In a release last Friday, NCB said that having concluded an internal assessment, it made the decision to exit most relationships with persons holding licences to operate cambios "in order to ensure that we employ a solid governance structure and operate within a robust compliance framework".
"We will therefore terminate most relationships in the next three months, and have ceased opening new accounts for such entities," the release said.
The bank began putting distance between itself and its cambio clientele earlier this year when it curtailed certain foreign-exchange transactions. The current decision further severs those ties.
The release last Friday said the decision was taken in light of "globally recognised exposure to money laundering and terrorist-financing risks associated with these businesses and the extensive effort required to continue managing those risks while providing the services required going forward".

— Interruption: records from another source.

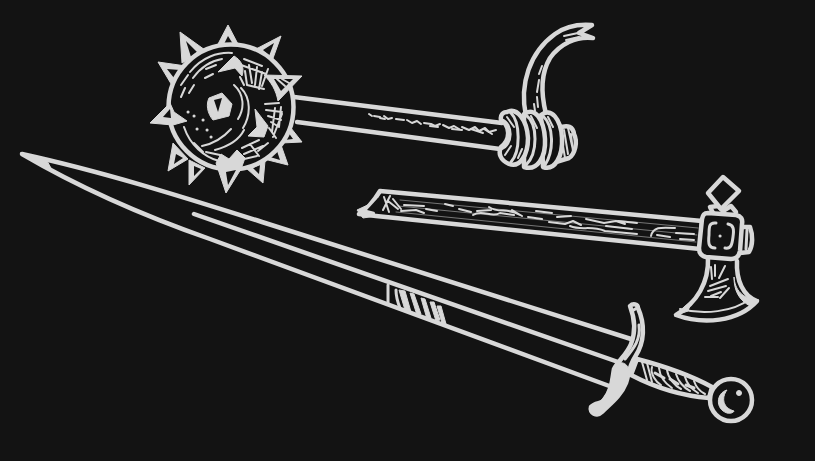
<!DOCTYPE html>
<html lang="en">
<head>
<meta charset="utf-8">
<title>Medieval weapons</title>
<style>
:root { --ground: #131313; --chalk: #d8d8d8; }
html, body { margin: 0; background: var(--ground); overflow: hidden; }
.board { display: block; width: 815px; height: 461px; background: var(--ground); }
.line { fill: none; stroke: var(--chalk); stroke-width: 4.5; stroke-linecap: round; stroke-linejoin: round; }
.body { fill: var(--ground); }
.thin { stroke-width: 2; }
.mid { stroke-width: 3; }
.hair { stroke-width: 1; opacity: .5; }
.solid { fill: var(--chalk); stroke: var(--chalk); stroke-width: 1; stroke-linejoin: round; }
.dark { fill: var(--ground); }
</style>
</head>
<body>
<svg class="board" viewBox="0 0 815 461" role="img" aria-label="Chalk drawing of a mace, an axe and a sword">

  <g id="mace">
    <g class="handle">
      <path class="line" d="M294 97 L502 123 M297 122 L500 149"/>
      <path class="line thin" d="M369 114 l3 2 M374 116 l6 1 M384 116 l4 3 4 -1 M396 119 l8 1 M407 120 l5 3 5 -2 4 3 M424 123 l7 1 4 2 5 -2 M443 125 l6 3 5 -2 5 3 M462 127 l7 3 6 -3 4 4 6 -3 4 4 7 -2"/>
      <path class="line thin" d="M380 118 l5 1 M430 126 l8 1 M452 129 l10 1 M471 129 l12 4 M484 129 l8 5"/>
    </g>

    <g class="hook">
      <path class="line body" d="M526 116 C519 84 530 52 555 34 C566 26 580 24 592 25 L579 33 L593 38 C576 36 560 44 550 58 C541 73 541 94 546 114"/>
      <path class="line thin" d="M564 36 L578 33 M566 40 L579 37 M542 66 l-3 8 M539 80 l-2 12 M537 97 l1 10 M543 86 l0 12 M534 104 l1 7"/>
    </g>

    <g class="pommel-rings">
      <path class="line body" d="M559 128 C568 124 573 127 574 134 C578 142 575 154 569 158 L556 162"/>
      <path class="line thin" d="M564 130 L568 154 M568 128 L573 150 M561 134 L565 158 M571 134 l2 18"/>
      <path class="line body" d="M541 115 C551 107 561 119 562 138 C563 156 555 171 543 167 Z"/>
      <path class="line body" d="M524 114 C535 106 544 120 545 139 C546 158 537 171 524 167 Z"/>
      <path class="line body" d="M507 112 C517 107 527 120 528 138 C528 155 520 168 509 164 C500 160 498 153 501 147 C511 139 510 126 501 120 C500 115 503 112 507 112 Z"/>
      <path class="line mid" d="M502 120 C513 124 513 145 501 149 M511 113 C520 122 521 151 511 162 M526 115 C538 124 538 153 526 165 M543 116 C554 126 554 151 545 165"/>
      <path class="line thin" d="M507 117 l7 10 M505 155 l6 -9 M531 116 l6 12 M548 117 l5 10 M518 158 l4 -9"/>
    </g>

    <g class="outer-spikes">
      <path class="solid" d="M182 63 L180 32 L205 50 Z M217 46 L228 25 L239 46 Z M256 49 L281 36 L272 61 Z M173 87 L158 62 L186 66 Z M173 143 L168 171 L188 159 Z M189 160 L189 185 L205 168 Z M246 168 L263 183 L265 161 Z M264 159 L288 165 L281 145 Z M287 123 L302 142 L281 143 Z"/>
      <path class="dark" d="M191 57 L186 41 L197 52 Z M224 44 L228 36 L233 44 Z M263 50 L274 43 L269 56 Z M174 78 L167 69 L180 70 Z M176 154 L174 164 L183 158 Z M194 166 L194 176 L201 169 Z M253 168 L259 174 L260 165 Z M270 157 L280 160 L277 151 Z M288 132 L293 139 L284 140 Z"/>
    </g>

    <circle class="line body" cx="231" cy="107" r="62.5"/>

    <g class="ball-shading">
      <path class="line thin" d="M190 72 C202 57 218 52 232 53 M193 78 C201 67 210 61 222 59 M181 85 l7 -10 M206 69 l10 -4 M181 97 l4 -9 M189 93 l5 -8 M205 78 l8 -4 M244 59 l18 7 M241 65 l25 9 M245 71 l2 14 17 4 M249 65 l3 18 M257 67 l-2 18 M262 72 l-3 17 M240 77 l4 8 M268 69 l-6 17"/>
      <path class="line thin" d="M241 88 C251 98 251 115 243 128 M234 85 C244 94 245 108 238 119 M231 129 C222 139 212 144 202 146 M244 130 C238 142 226 147 215 150 M265 104 l14 -1 M266 110 l16 2 M268 116 l13 4 M271 122 l8 5 M269 128 l7 10 M281 107 l-2 20 M275 108 l-3 24 M282 114 l-9 23"/>
      <path class="line thin" d="M184 127 C190 145 204 157 219 161 M194 143 l9 9 M242 148 l17 -8 M244 154 l19 -8 M240 160 l17 -4 M250 144 l9 12 M206 152 l14 3 M258 151 l10 -8"/>
      <path class="line mid" d="M194 116 h.1 M203 120 h.1 M197 129 h.1 M207 130 h.1 M188 112 h.1 M211 137 h.1"/>
    </g>

    <g class="front-spikes">
      <path class="solid" d="M150 123 L170 103 L174 112 L187 121 L173 125 Z"/>
      <path class="dark" d="M163 117 L170 109 L171 118 Z"/>
      <path class="solid" d="M264 75 L302 76 L278 101 C276 90 271 82 264 75 Z"/>
      <path class="dark" d="M274 79 L293 79 L281 91 Z"/>
      <path class="line thin" d="M277 79 L285 86 M282 79 L289 83"/>
      <path class="solid" d="M218 72 L234 56 C241 60 245 67 242 76 L235 68 Z"/>
      <path class="solid" d="M209 98 L222 93 L232 104 L229 116 L213 120 C207 113 206 104 209 98 Z"/>
      <path class="dark" d="M214 100 L222 98 L218 112 Z"/>
      <path class="solid" d="M255 109 L268 126 L264 137 L248 136 L257 127 Z"/>
      <path class="solid" d="M216 163 L221 154 L229 159 L237 150 L245 158 L241 169 L226 193 Z"/>
      <path class="dark" d="M226 172 L236 170 L228 185 Z"/>
    </g>
  </g>

  <g id="axe">
    <g class="shaft">
      <path class="line body" d="M380 191 L702 221 L700 249 L376 216 L359 214 C368 209 374 201 380 191 Z"/>
      <path class="solid" d="M357 210 L372 203 L375 216 L363 218 Z"/>
      <path class="dark" d="M367 210 L378 198 L379 213 Z"/>
      <path class="line thin" d="M384 197 l5 15 M390 196 l-7 14 M388 201 l10 8 M393 199 l8 10 M404 205 l20 1 M401 211 l15 -1 8 3 M426 209 l11 2 M445 204 l8 2 M459 209 l12 3 M473 215 C482 209 492 218 500 213 L514 215 M477 211 l14 -1 M489 207 C499 214 508 207 520 215 M512 210 l10 6 M528 217 l14 2 M536 211 l16 2 M549 222 l16 2 8 -3 8 4 M557 217 l14 -1 M570 226 C582 231 590 225 605 231 L637 234 M586 219 l18 4 12 -2 9 3 M606 226 l26 3 M618 221 l19 2 M651 236 C653 227 660 227 675 228 M657 235 l13 2 M676 233 l18 1 M680 239 l14 1"/>
      <path class="line hair" d="M400 200 L698 228 M398 206 L697 235 M396 212 L696 242"/>
    </g>

    <g class="blade">
      <path class="line body" d="M708 258 C709 282 697 303 676 315 C703 325 738 322 757 301 C743 296 736 280 737 261"/>
      <path class="line thin" d="M680 309 C704 315 733 312 750 299"/>
      <path class="line thin" d="M711 267 l1 12 M715 265 l0 11 M725 266 l-6 12 M710 286 L728 279 M708 291 L726 286 M711 296 L721 292 M729 288 l-9 10 M705 297 l13 0"/>
      <path class="solid" d="M734 277 C735 290 742 299 759 300 L750 306 C739 300 734 291 734 277 Z M674 316 L692 300 L688 311 Z"/>
    </g>

    <g class="head">
      <path class="line body" d="M713 213 L710 207 L718 206 L723 211 L731 206 L736 212"/>
      <polygon class="line body" points="723,177 739,191 721,209 708,193"/>
      <path class="line body" d="M742 227 L750 227 C753 235 753 245 749 252 L740 253"/>
      <path class="line mid" d="M747 230 L746 249"/>
      <path class="line body" d="M708 213 L736 215 C741 216 743 219 742 224 L740 251 C739 257 736 259 731 259 L706 257 C701 256 699 253 699 248 L702 219 C703 215 704 213 708 213 Z"/>
      <path class="line mid" d="M716 223 C709 222 709 227 709 235 C708 244 709 248 715 248 M728 224 C734 225 734 230 733 237 C732 245 731 249 725 248"/>
      <path class="line mid" d="M720 236 h.1"/>
    </g>
  </g>

  <g id="sword">
    <g class="blade">
      <path class="line body" d="M631 339 L262 222 C180 196 100 171 22 154 C80 188 150 218 210 239 L612 387"/>
      <path class="solid" d="M20 153 L46 159 L52 170 Z"/>
      <path class="line" d="M194 214 L621 363"/>
      <path class="line mid" d="M388 285 L388 304 M396 290 C396 297 398 303 400 308"/>
      <path class="solid" d="M399 290 L405 291 L411 312 L405 310 Z M410 293 L414 294 L421 314 L417 315 Z M421 298 L425 299 L431 318 L427 319 Z M430 302 L434 302 L440 320 L436 321 Z M437 306 L441 306 L446 324 L442 323 Z"/>
    </g>

    <g class="grip">
      <path class="line body" d="M637 359 C660 365 690 375 712 387 L709 398 C684 396 656 388 631 375 Z"/>
      <path class="line thin" d="M642 362 L647 380 M647 363 L652 382 M652 367 C650 374 656 382 661 385 M659 368 C660 377 666 384 672 388 M667 370 C668 378 675 386 681 389 M676 374 C678 381 684 388 690 391 M685 377 C687 384 693 390 698 393 M694 381 C696 387 701 392 705 394"/>
      <path class="line mid" d="M655 373 l9 5 M670 379 l8 5 M686 385 l8 3"/>
    </g>

    <g class="guard">
      <path class="line body" d="M630 306 C633 303 638 304 638 308 C645 324 645 342 635 357 C629 366 629 374 626 383 C621 396 610 404 602 412 C597 417 589 413 591 407 C595 402 602 404 604 400 C612 390 612 380 614 369 C619 360 627 354 631 344 C636 331 635 319 630 306 Z"/>
      <path class="solid" d="M614 366 C621 359 630 364 629 374 C625 392 615 401 602 413 C597 418 588 412 591 406 C602 404 609 392 611 380 Z"/>
      <path class="line mid" d="M632 311 L637 308 M639 325 C641 340 633 349 625 359"/>
    </g>

    <g class="pommel">
      <circle class="line body" cx="731" cy="400" r="21"/>
      <path class="solid" d="M727 390 C716 393 715 409 727 413 C731 414 734 412 734 411 C723 408 721 398 727 390 Z"/>
      <circle class="solid" cx="739" cy="393" r="2.5"/>
    </g>
  </g>
</svg>
</body>
</html>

The release did not qualify which cambios would survive the cut.
In January, the members of the Cambio Association of Jamaica sought the intervention of the minister of finance and the Bank of Jamaica in a bid to have NCB reverse course on its policy.
The BOJ indicated at the time it was unlikely to have much impact on what it said was essentially a commercial decision.
After NCB's policy shift became public, the bank qualified that it was not closing accounts; rather, it would no longer accommodate wire transfers and other foreign- currency transactions.
A similar decision was taken by RBC Royal Bank back in 2011.
Both banks said they were acting in accordance with the wishes of their overseas correspondent banks.
"NCB's continued provision of banking services to cambio businesses has been challenged as some of our correspondent bankers overseas, on whom we rely to facilitate international and foreign-currency transactions for our customers, asked that we not transact businesses through them for these businesses," NCB reiterated last Friday.
"Although cambios are regulated in Jamaica, regulation does not remove the risk, and our correspondent bankers' postures have been driven by their desire to effectively manage the risks they face by the sector," it said.
NCB points out that this approach is not unique to Jamaica.
There has been an international movement among banks to distance themselves from money-management companies, including cambios and money-transfer operators.
The issue has caught the attention of the World Bank, which warned that the trend is potentially harmful to remittance-dependent economies. The World Bank has floated the idea that national banks could explore ways of helping the money companies in their jurisdictions.
NCB's current release did not reference accounts held by remittance companies.
The bank said its own business could be disrupted were it to maintain certain accounts.
"Our correspondent banking relationships are very important and directly impact the extent of the bank's reach in the international financial market and ability to facilitate our customers doing transactions overseas and in foreign currencies," said the NCB release.